Yes, see my response above on this. I was quite clear that the play wasn’t finished, and knew that it needed substantial reimagining – but I felt that the best way of redrafting would be with a specific production in mind – life’s too short to go on redrafting something that’s never going to go on. The first fifty pages were recognisably the same as those that were eventually performed, but in terms of comparing the draft I submitted with the draft that was performed; I probably cut about 50 pages, and added about 70!
Hi Ben, interested to know what you’ve been doing since the play, do you have more scripts in the pipeline?
See above on this, as well. Am currently under commission to the National Theatre Studio, and am writing a play about neuroscience to be performed by young people. Am going to be spending some of this summer in Germany as a delegate to the YOUNG EUROPEAN PLAYWRIGHTS FORUM, where I’ll be generating some material, and I’ll also be spending two months at the MacDowell Colony in America, working on a new play.
What would you say defines the theatrical nature of a play–as I know that a lot of plays actually read more like film or TV scripts–is there one precise quality that you like to focus on that makes the stage the only place where your drama could take place?
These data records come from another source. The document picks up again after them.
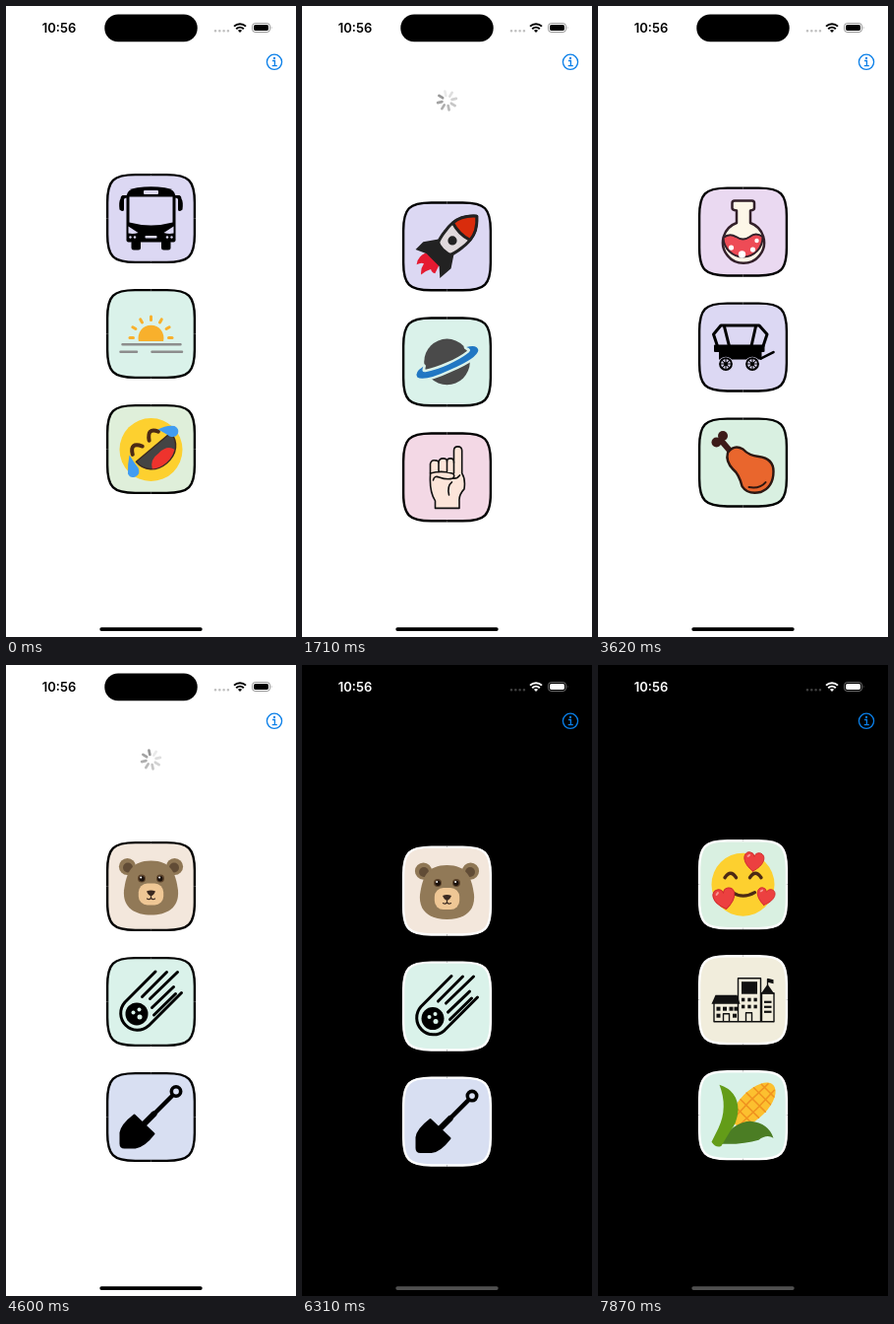
Recreate the animation shown at these times as an HTML page. Size 295 by 640 pixels, loop 7.99 s.

```html
<!DOCTYPE html>
<html lang="en">
<head>
<meta charset="utf-8">
<title>Story dice</title>
<style>
  html, body { margin: 0; width: 100%; height: 100%; overflow: hidden; background: var(--bg); }
  svg { display: block; width: 100vw; height: 100vh; }
  .ink { fill: var(--ink); }
  .line { fill: none; stroke: var(--ink); }
  .round { stroke-linecap: round; stroke-linejoin: round; }
  text { font: 600 13px Inter, sans-serif; text-anchor: middle; }
</style>
</head>
<body>
<svg viewBox="0 0 295 640">
  <g id="spinner" stroke="#858585" stroke-width="2.7" stroke-linecap="round"></g>
  <g id="dice"></g>
  <text class="ink" x="54" y="26.6">10:56</text>
  <rect x="100.3" y="8.5" width="94.4" height="27.7" rx="13.8"/>
  <path class="line round" opacity=".25" stroke-width="2.6" d="M213 25.3h0M217.3 25.3h0M221.6 25.3h0M225.9 25.3h0"/>
  <path class="line" stroke-width="2" d="M232 20.6A8.6 8.6 0 0 1 244 20.6M234.2 23.2A5.5 5.5 0 0 1 241.8 23.2"/>
  <path class="ink" d="M235.9 24.8Q238 23 240.1 24.8L238 27Z"/>
  <rect class="line" opacity=".4" x="250.5" y="17.5" width="18" height="9" rx="3"/>
  <path class="ink" opacity=".4" d="M269.8 20.5Q271.3 22 269.8 23.5Z"/>
  <rect class="ink" x="252" y="19" width="15" height="6" rx="1.7"/>
  <g fill="none" stroke="#0a7fe8" stroke-width="1.3">
    <circle cx="273" cy="56.8" r="7.6"/>
    <path d="M271 55.5H273.4V60.6M270.7 60.7H275.8"/>
    <circle cx="273" cy="52.9" r=".5"/>
  </g>
  <rect id="home" x="95.3" y="630.2" width="104.4" height="3.8" rx="1.9"/>
</svg>
<script>
const $ = id => document.getElementById(id);
const clamp = v => Math.max(0, Math.min(1, v));

// Small SVG builders; every icon is drawn around the centre of its tile.
const fill = (color, d) => `<path fill="${color}" d="${d}"/>`;
const line = (color, width, d, inside = 'none') =>
  `<path class="round" fill="${inside}" stroke="${color}" stroke-width="${width}" d="${d}"/>`;
const dot = (color, x, y, r, ry = r) => `<ellipse fill="${color}" cx="${x}" cy="${y}" rx="${r}" ry="${ry}"/>`;
const ring = (color, width, x, y, r) =>
  `<circle fill="none" stroke="${color}" stroke-width="${width}" cx="${x}" cy="${y}" r="${r}"/>`;
const box = (color, x, y, w, h, r = 0) =>
  `<rect fill="${color}" x="${x}" y="${y}" width="${w}" height="${h}" rx="${r}"/>`;
const place = (x, y, angle, content) => `<g transform="translate(${x} ${y}) rotate(${angle})">${content}</g>`;
const mirror = content => content + `<g transform="scale(-1 1)">${content}</g>`;
const repeat = (n, make) => [...Array(n)].map((_, i) => make(i)).join('');

const lavender = '#dcd8f3', mint = '#daf2ea', green = '#d9f0e1', cream = '#f1eddc';

const bus = fill('#000', 'M-25-23Q-24-30-14-31.3Q0-33 14-31.3Q24-30 25-23V22Q25 24 23 24H-23Q-25 24-25 22Z')
  + fill(lavender, 'M-22-22H22V4Q0 10-22 4Z') + box(lavender, -7.5, -28.5, 15, 4, 1)
  + box(lavender, -6, 17.5, 12, 2.6, .8)
  + mirror(box('#000', -20, 22, 9.5, 10, 2.5) + fill(lavender, 'M-23 8L-13 14.5Q-18 16-23 15Z')
    + dot(lavender, -21, 19, 1.2) + dot(lavender, -16.5, 19, 1.2)
    + fill('#000', 'M-24-23.5H-29Q-31-23-31-20Q-33-17-32-9Q-28-6-27.5-9V-19Q-27.5-21-24-21Z'));

const sunrise = fill('#f8b02c', 'M-12.6 7.5A13 13 0 1 1 12.6 7.5Z')
  + repeat(7, i => place(0, 4, i * 30 - 90, line('#f8b02c', 3, 'M0-18V-21.5')))
  + line('#8d8d8d', 2.5, 'M-29 10.7H30M-31 18.2H-14.5M1 18.2H31.5');

const laugh = dot('#fdd02f', 0, .5, 32)
  + place(2.5, -2, -40,
    line('#3b2a22', 1.5, 'M-23 0H23C23 12 14 21 0 21S-23 12-23 0Z', '#444')
    + fill('#ee332d', 'M-15 16Q-11 7 0 8Q12 7 15 15.5Q8 20.5 0 20.5Q-9 20.5-15 16Z')
    + line('#4c2a15', 4, 'M1-8Q8-20 14-9M-21-8Q-15-20-8-8'))
  + fill('#419cf0', 'M7-20Q16-25 24-23.5Q29-21 27.5-16Q25-11 19-13Q15-16 7-20Z')
  + fill('#419cf0', 'M-22 6Q-24 16-23.5 25Q-21 30-16 28Q-10 25-13 19Q-17 14-22 6Z');

const rocket = place(5.5, -6, 45,
  fill('#e51a31', 'M-10 27Q-14 36-8.5 43Q-7 38-4 37Q-3 43 2 47Q2 41 5 36Q8 38 11 36L8 27Z')
  + line('#222', 3, 'M0-35C10-26 14-14 12-2Q11 8 7 16H-7Q-11 8-12-2C-14-14-10-26 0-35Z', '#e0d9dc')
  + line('#222', 3, 'M0-35C8-28 12-21 12.3-13Q0-9-12.3-13C-12-21-8-28 0-35Z', '#d92c0c')
  + fill('#222', 'M-11 9L-20 22L-20 33L-9 28H9L18 36L19 21L11 9Q0 15-11 9Z') + dot('#222', 0, 0, 4.6));

const band = 'M-24-5.5Q-35-4-34 2Q-30 9 0 8.5Q30 9 34 2Q35-4 24-5.5Q29-1 24 .5Q14 3 0 3Q-14 3-24 .5Q-29-1-24-5.5Z';
const planet = dot('#4a4a4a', 0, 0, 23.3) + place(0, 0, -24, line(mint, 5, band) + fill('#2177c3', band));

const hand = line('#111', 1.6, 'M-12 31.5V24Q-18 15-17-2V-13.5Q-16-18-12-17Q-9-17-8.5-15Q-8-19-4-19T0-16'
    + 'Q0-19 3.5-19T7-15V-27Q7-31 11-31T15.2-27V-4Q19 2 17.5 12Q12 18 12.5 24V31.5Z', '#fce5d9')
  + line('#111', 1.6, 'M-8.5-15V-5M0-16V-5M7-15V-4M-17-4Q-6-7 5-4Q9-2 6 1Q0 3-8 0Q-13-2-14 3M6 1Q10 2 13-2M5 5Q0 9 2 18');

const flask = line('#33202a', 2.5, 'M-6.5-21.5V-9A21 21 0 1 0 7.5-9V-21.5Q11.5-22 11.5-24V-29Q11.5-31.5 9-31.5'
    + 'H-8.5Q-11-31.5-11-29V-24Q-11-22-6.5-21.5Z', '#fdf7e8')
  + line('#33202a', 2, 'M-20 6Q-14 1-7 5Q0 10 7 5Q13 0 20 5A20 20 0 1 1-20 6Z', '#ee4b56')
  + dot('#fff', -12, 16, 2.6) + dot('#fff', -1, 23, 3.7) + dot('#fff', 10, 18, 2.6) + dot('#fff', 14, 9, 2.2);

const wheel = x => dot(lavender, x, 17, 7.4) + place(x, 17, 0, ring('#000', 2, 0, 0, 5.9) + dot('#000', 0, 0, 1.8)
  + line('#000', 1.1, 'M-6 0H6M0-6V6M-4-4L4 4M-4 4L4-4'));
const wagon = line('#000', 3, 'M-26-1L-30-13L-22.5-22H16.5L24.5-13L20.5-1M-19-21L-14-1M13-21L8.5-1')
  + box('#000', -29.5, -2.5, 51.5, 7.5, 1) + box('#000', -24.5, 4, 43.5, 8.5) + line('#000', 2.6, 'M18 11.5L31 5')
  + wheel(-17.5) + wheel(9.5);

const drumstick = line('#3d1b19', 6, 'M-10-8L-22-22') + dot('#3d1b19', -20.5, -27, 5) + dot('#3d1b19', -27, -20.5, 5)
  + line('#2c1712', 2.4, 'M-15.5-10Q-9-19 0-13.5Q6-7 16-6Q31-4 31 9Q31 25 18 30Q5 33-1 24Q-4 12-10 7Q-18-1-15.5-10Z', '#e9662d')
  + line('#2c1712', 2, 'M6 25Q17 27 23 20');

const bear = mirror(dot('#8f7755', -24, -20, 8.6) + dot('#614c36', -23.5, -19, 5))
  + fill('#917957', 'M0-26C20-26 25-14 27.5 4C29 22 16 29 0 29S-29 22-27.5 4C-25-14-20-26 0-26Z')
  + box('#efc795', -12.7, -3, 25.4, 22, 9)
  + mirror(dot('#5c432b', -9.5, -8, 4) + dot('#1c120c', -9.3, -7.8, 2.7)) + dot('#fff', -10.3, -9, 1) + dot('#fff', 8.6, -9, 1)
  + fill('#3a2920', 'M-4.5 5Q0 3 4.5 5Q3 9 0 10Q-3 9-4.5 5Z') + line('#3a2920', 1.2, 'M0 10V12M-4 12.5Q-2 14 0 12Q2 14 4 12.5');

const comet = line('#000', 3, 'M4.5-30.5L-26.5 .5A17 17 0 0 0-2.5 24.5L31-9M-9-5L16-30M-1-3L27-30M1 6L23-15M3 13.5L25-8')
  + dot('#000', -14.5, 12.5, 11.5) + dot(mint, -18, 11, 2) + dot(mint, -12, 8, 2) + dot(mint, -11.5, 15.5, 2.5);

const shovel = ring('#000', 3.6, 25.5, -26, 4.7) + line('#000', 4.5, 'M21-21L-7 7') + line('#000', 6, 'M3-3L-7 7')
  + line('#000', 2, 'M-17-2L3 17Q-7 30-16 31H-27Q-31 31-31 27V16Q-30 8-17-2Z', '#000');

const heart = (x, y, angle, size) => place(x, y, angle, `<g transform="scale(${size})">`
  + line('#cf2c2f', .9, 'M0 10C-14 1-11-9-5-9Q-1-9 0-5Q1-9 5-9C11-9 14 1 0 10Z', '#ec4040')
  + line('#f79a95', 1.8, 'M-6.5-4.5L-5-6') + '</g>');
const love = dot('#fdd02f', 0, 0, 32)
  + mirror(line('#4c2a15', 3.4, 'M-18.5-7Q-12.5-16-7-7')) + line('#4c2a15', 3.2, 'M-11 8Q0 15 12 8')
  + heart(11, -23.5, 6, 1) + heart(-19, 14, -10, 1.1) + heart(23, 12, 12, .9);

const grid = (xs, ys, w, h) => ys.flatMap(y => xs.map(x => box('#111', x, y, w, h))).join('');
const school = line('#111', 1.4, 'M-5 22V-22H18V22M19 22V-7H31.5V22M-29.5 3V22H31.5M3 22V13H9V22M-20 22V14H-14V22')
  + box('#111', -1.5, -18.5, 16, 12.5) + grid([-1.5, 4.8, 11], [-2, 5], 3.3, 3.6)
  + fill('#111', 'M-28-5H-6L-3 4H-32Z') + grid([-27, -20.5, -14, -9], [7], 4, 4) + grid([-27, -10.5], [14], 4, 4)
  + fill('#111', 'M18-6L25-16L32-6Z') + line('#111', 1.3, 'M25-15V-21') + fill('#111', 'M25-22L31-20.5V-16.5L25-18Z')
  + grid([21.5], [1, 6, 11], 7.5, 2.2);

const corn = place(11, -11, -45, dot('#fcc02f', 0, 0, 28, 14)
    + line('#f0921f', 1.5, 'M-26-4.5Q0-6 25-4.5M-26 4.5Q0 6 25 4.5M-15-11V11M-6-13V13M3-13.5V13.5M12-12V12M20-9V9'))
  + fill('#4b7d24', 'M-24 29Q-10 6 8 6Q26 8 31 23Q24 19 16 25Q0 30-24 29Z')
  + fill('#639c18', 'M-24-31Q-5-25-5-5Q-6 8-13 16L-22 31Q-27 34-32 27L-25 13Q-15-8-24-31Z');

const sets = [
  [[lavender, bus], [mint, sunrise], ['#dfefda', laugh]],
  [[lavender, rocket], [mint, planet], ['#f3d8e5', hand]],
  [['#ead9f1', flask], [lavender, wagon], [green, drumstick]],
  [['#f3e7dc', bear], [mint, comet], ['#d8dff2', shovel]],
  [[green, love], [cream, school], ['#d8f1e8', corn]]
];
const corner = 'M0-44.4H16C38.5-44.4 44.4-38.5 44.4-16V0';
const squircle = repeat(4, i => place(0, 0, i * 90, `<path class="line" stroke-width="2.4" d="${corner}"/>`));
$('dice').innerHTML = sets.map(set => '<g>' + set.map(([color, icon], i) => place(147.5, 215.5 + 117 * i, 0,
  box(color, -44, -44, 88, 88, 17) + squircle + icon)).join('') + '</g>').join('');
$('spinner').innerHTML = repeat(8, i => `<path d="M0-5.2V-9.6" transform="rotate(${i * 45})"/>`);

const LOOP = 7990, STEP = 108.4, PEAK = 153, RISE = 420, TRIGGER = 300;
const pulls = [[880, 1532], [2140, 2794], [3543, 4298], [6233, 6928], [7815, 9000]];  // start, release
const runs = [[950, 23], [3620, 12], [5080, 4], [6310, 12], [7870, 0]];               // start, steps

// The picture advances in even steps within each run and holds in between.
function poseTime(t) {
  const run = runs.findLast(([start]) => start <= t);
  return run ? run[0] + STEP * Math.min(run[1], Math.floor((t - run[0]) / STEP)) : 0;
}

function pullOffset(t, [start, release]) {
  if (t > release) return PEAK * Math.exp((release - t) / 105);
  const u = clamp((t - start) / RISE);
  return PEAK * u * u * (3 - 2 * u);
}

function drawSpinner(sinceRelease, triggered, offset) {
  const turn = 10 * clamp(sinceRelease / 180) - 22.5;
  $('spinner').setAttribute('transform', `translate(147.5 96) rotate(${turn})`);
  const head = Math.round(4.3 + sinceRelease / 78);
  const fade = .85 * clamp((480 - sinceRelease) / 180);
  const low = sinceRelease > 60 ? .2 : .55;
  [...$('spinner').children].forEach((tick, i) => {
    const age = ((head - i) % 8 + 8) % 8;
    tick.style.opacity = triggered ? fade * (1 - (1 - low) * age / 7) : clamp((offset - 35) / 11 - i) * .7;
  });
}

function draw(t) {
  const pull = pulls.findLast(([start]) => start <= t);
  const offset = pull ? pullOffset(t, pull) : 0;
  const shown = pulls.filter(([start]) => t >= start + TRIGGER).length;
  $('dice').setAttribute('transform', `translate(0 ${offset < .5 ? 0 : offset})`);
  [...$('dice').children].forEach((g, i) => g.style.display = i === shown ? '' : 'none');
  drawSpinner(pull ? t - pull[1] : 1e4, pull && t >= pull[0] + TRIGGER, offset);

  const dark = clamp((t - 5000) / 500);
  const gray = v => `rgb(${v},${v},${v})`;
  const root = document.documentElement.style;
  root.setProperty('--ink', gray(255 * dark));
  root.setProperty('--bg', gray(255 * (1 - dark)));
  $('home').setAttribute('fill', gray(80 * dark));
}

function tick() {
  draw(poseTime(performance.now() % LOOP));
  requestAnimationFrame(tick);
}
tick();
</script>
</body>
</html>
```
Plainly, when writing for the stage, as opposed for the screen, there’s an elephant in the room. Except that the elephant isn’t an elephant, it’s a live audience. And I think sometimes writers forget that. When I said earlier that I wanted my plays to have an interesting relationship to the audience, I partly meant that I like speech (and other forms of text) to fly at me – an audience member – from all angles. There’s more to dialogue than two people speaking to each other in front of a fourth wall. In fact, Raymond Williams counts at least 13 different forms of theatrical address in Shakespeare (i.e. aside, soliloquy, person-to-person etc). In a space like the main house of the royal exchange (which is in the round), there’re no getting away from the fact that there’s an audience in the room, and that that audience might want to feel like they’re part of things – that the action unfolding on stage has a stake for them, too.